## Problem details
Identify each line below that contains the word "width", and copy it out.

## Data under study
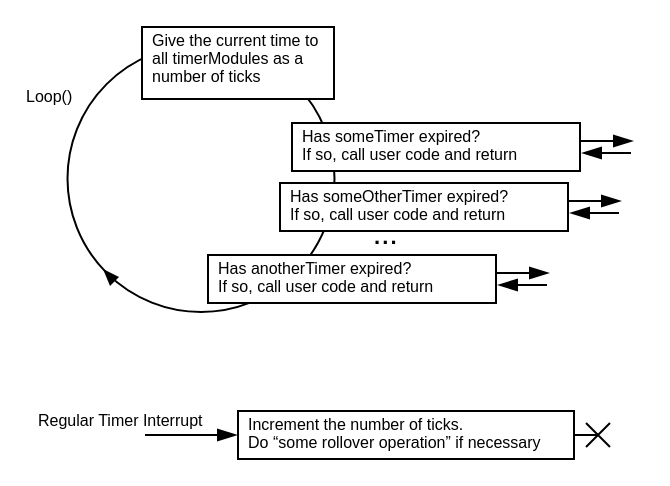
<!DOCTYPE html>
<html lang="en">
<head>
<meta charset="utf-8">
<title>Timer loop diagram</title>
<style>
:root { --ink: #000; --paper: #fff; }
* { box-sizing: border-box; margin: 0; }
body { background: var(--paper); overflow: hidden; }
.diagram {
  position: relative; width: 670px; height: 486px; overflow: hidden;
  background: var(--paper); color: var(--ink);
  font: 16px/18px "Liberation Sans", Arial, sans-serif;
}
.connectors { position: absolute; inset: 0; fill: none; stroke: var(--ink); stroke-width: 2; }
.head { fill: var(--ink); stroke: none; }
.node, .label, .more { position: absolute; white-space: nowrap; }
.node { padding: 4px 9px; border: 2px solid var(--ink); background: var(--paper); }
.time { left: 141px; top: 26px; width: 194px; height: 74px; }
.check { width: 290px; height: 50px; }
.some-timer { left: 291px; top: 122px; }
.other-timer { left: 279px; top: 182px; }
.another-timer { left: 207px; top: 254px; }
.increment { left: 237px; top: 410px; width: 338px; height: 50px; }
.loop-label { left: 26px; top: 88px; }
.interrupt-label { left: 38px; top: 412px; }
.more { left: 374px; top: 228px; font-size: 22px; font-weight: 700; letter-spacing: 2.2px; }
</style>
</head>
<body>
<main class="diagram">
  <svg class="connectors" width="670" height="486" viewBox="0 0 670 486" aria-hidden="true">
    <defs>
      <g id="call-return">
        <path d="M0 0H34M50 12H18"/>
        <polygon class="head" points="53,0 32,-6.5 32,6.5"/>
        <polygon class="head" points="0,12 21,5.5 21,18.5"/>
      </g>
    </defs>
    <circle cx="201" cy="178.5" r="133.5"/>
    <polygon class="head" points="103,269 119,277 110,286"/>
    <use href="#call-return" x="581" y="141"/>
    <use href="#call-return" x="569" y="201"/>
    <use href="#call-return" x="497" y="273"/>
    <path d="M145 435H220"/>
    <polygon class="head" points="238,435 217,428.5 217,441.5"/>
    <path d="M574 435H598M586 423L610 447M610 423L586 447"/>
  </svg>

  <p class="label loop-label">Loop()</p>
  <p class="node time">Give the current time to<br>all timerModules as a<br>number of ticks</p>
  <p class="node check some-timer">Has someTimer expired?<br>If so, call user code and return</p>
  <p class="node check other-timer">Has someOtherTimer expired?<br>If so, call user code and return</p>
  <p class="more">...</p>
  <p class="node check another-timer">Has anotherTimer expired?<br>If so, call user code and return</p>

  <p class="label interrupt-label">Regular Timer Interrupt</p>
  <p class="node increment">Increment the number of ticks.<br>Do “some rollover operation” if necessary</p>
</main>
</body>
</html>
* * *
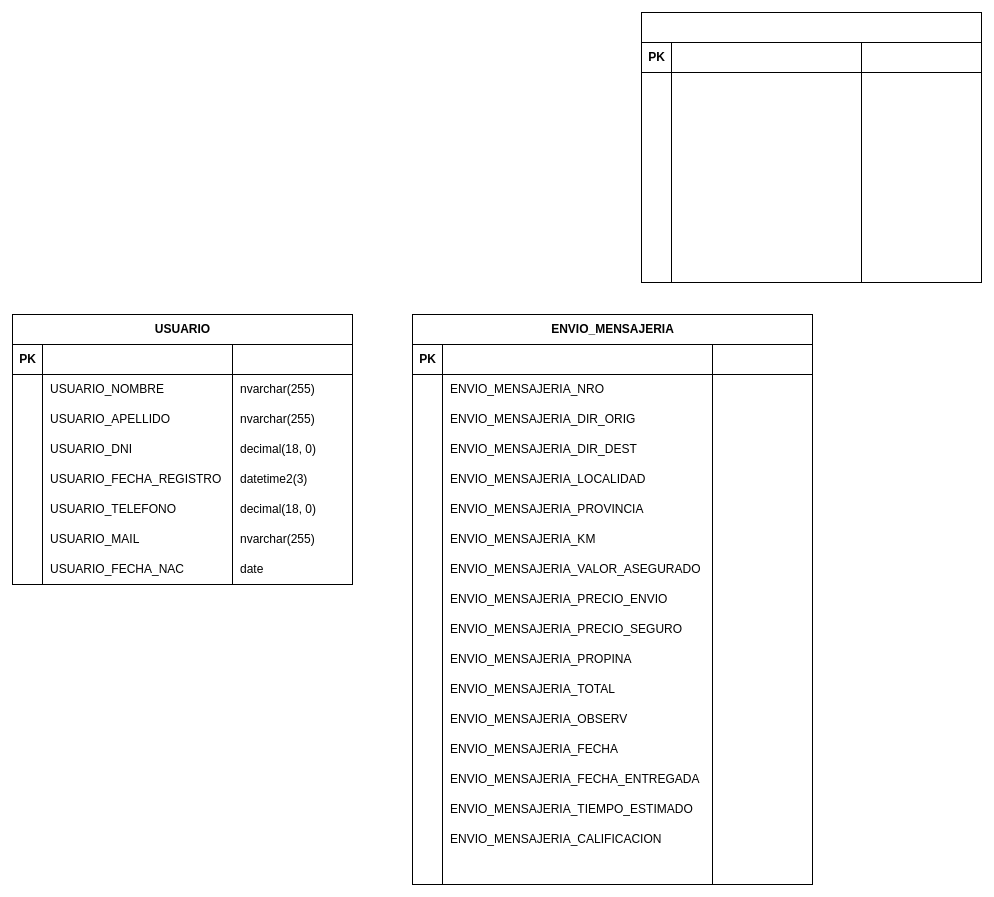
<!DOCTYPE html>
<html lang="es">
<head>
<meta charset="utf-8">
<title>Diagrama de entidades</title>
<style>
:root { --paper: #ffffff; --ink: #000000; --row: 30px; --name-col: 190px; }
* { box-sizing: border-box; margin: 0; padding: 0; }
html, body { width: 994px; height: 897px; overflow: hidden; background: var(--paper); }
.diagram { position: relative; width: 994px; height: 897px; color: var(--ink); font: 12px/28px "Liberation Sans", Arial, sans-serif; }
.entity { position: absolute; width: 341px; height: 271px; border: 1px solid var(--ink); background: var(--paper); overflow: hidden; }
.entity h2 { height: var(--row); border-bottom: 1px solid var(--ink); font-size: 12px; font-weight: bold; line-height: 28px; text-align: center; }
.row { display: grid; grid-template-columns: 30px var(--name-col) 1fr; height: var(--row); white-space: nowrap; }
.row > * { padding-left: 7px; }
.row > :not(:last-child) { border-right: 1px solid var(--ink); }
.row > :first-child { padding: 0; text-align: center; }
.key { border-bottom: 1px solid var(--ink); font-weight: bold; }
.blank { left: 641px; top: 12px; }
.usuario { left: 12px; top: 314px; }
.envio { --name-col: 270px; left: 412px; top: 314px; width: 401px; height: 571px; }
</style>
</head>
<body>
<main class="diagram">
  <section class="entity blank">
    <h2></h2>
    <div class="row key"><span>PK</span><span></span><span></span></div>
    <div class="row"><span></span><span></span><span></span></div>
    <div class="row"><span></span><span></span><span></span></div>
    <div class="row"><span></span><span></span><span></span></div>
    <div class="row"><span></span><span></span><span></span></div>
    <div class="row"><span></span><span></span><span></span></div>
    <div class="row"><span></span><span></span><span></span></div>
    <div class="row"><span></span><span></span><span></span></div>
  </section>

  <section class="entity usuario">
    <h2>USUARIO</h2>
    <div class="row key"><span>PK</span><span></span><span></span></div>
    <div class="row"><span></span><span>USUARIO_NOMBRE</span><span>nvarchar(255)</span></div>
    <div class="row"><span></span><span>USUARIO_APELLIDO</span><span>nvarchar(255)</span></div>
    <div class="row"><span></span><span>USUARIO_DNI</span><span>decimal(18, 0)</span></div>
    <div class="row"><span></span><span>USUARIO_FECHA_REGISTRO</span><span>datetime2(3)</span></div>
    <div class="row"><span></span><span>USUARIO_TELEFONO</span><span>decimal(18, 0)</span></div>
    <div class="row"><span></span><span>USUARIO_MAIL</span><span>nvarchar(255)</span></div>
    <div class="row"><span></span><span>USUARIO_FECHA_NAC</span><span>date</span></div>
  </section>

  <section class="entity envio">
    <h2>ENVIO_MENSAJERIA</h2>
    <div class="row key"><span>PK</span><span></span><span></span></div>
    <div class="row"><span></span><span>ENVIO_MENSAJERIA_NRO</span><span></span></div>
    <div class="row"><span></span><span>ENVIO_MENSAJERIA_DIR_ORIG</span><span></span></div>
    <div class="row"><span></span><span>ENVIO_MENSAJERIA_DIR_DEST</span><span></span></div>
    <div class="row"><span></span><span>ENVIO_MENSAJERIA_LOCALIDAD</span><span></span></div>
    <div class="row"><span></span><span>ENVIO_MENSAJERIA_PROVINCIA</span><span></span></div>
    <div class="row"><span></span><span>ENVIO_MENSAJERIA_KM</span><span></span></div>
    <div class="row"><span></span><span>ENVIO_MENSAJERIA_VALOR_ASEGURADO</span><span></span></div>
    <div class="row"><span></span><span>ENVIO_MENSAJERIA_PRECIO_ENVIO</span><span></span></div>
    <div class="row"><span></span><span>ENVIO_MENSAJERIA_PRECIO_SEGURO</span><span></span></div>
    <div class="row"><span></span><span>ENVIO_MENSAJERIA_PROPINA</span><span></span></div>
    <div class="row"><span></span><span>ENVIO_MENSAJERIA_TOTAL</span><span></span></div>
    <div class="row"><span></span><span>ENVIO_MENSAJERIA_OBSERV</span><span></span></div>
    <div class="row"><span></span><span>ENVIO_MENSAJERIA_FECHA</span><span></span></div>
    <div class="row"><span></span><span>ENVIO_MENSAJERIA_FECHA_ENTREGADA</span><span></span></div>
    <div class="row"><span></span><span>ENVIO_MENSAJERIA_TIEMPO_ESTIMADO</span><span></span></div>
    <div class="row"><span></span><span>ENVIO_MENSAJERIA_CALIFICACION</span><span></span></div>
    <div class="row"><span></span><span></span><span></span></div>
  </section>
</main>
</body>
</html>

## Your response
  position: relative; width: 670px; height: 486px; overflow: hidden;
.connectors { position: absolute; inset: 0; fill: none; stroke: var(--ink); stroke-width: 2; }
.time { left: 141px; top: 26px; width: 194px; height: 74px; }
.check { width: 290px; height: 50px; }
.increment { left: 237px; top: 410px; width: 338px; height: 50px; }
  <svg class="connectors" width="670" height="486" viewBox="0 0 670 486" aria-hidden="true">
html, body { width: 994px; height: 897px; overflow: hidden; background: var(--paper); }
.diagram { position: relative; width: 994px; height: 897px; color: var(--ink); font: 12px/28px "Liberation Sans", Arial, sans-serif; }
.entity { position: absolute; width: 341px; height: 271px; border: 1px solid var(--ink); background: var(--paper); overflow: hidden; }
.envio { --name-col: 270px; left: 412px; top: 314px; width: 401px; height: 571px; }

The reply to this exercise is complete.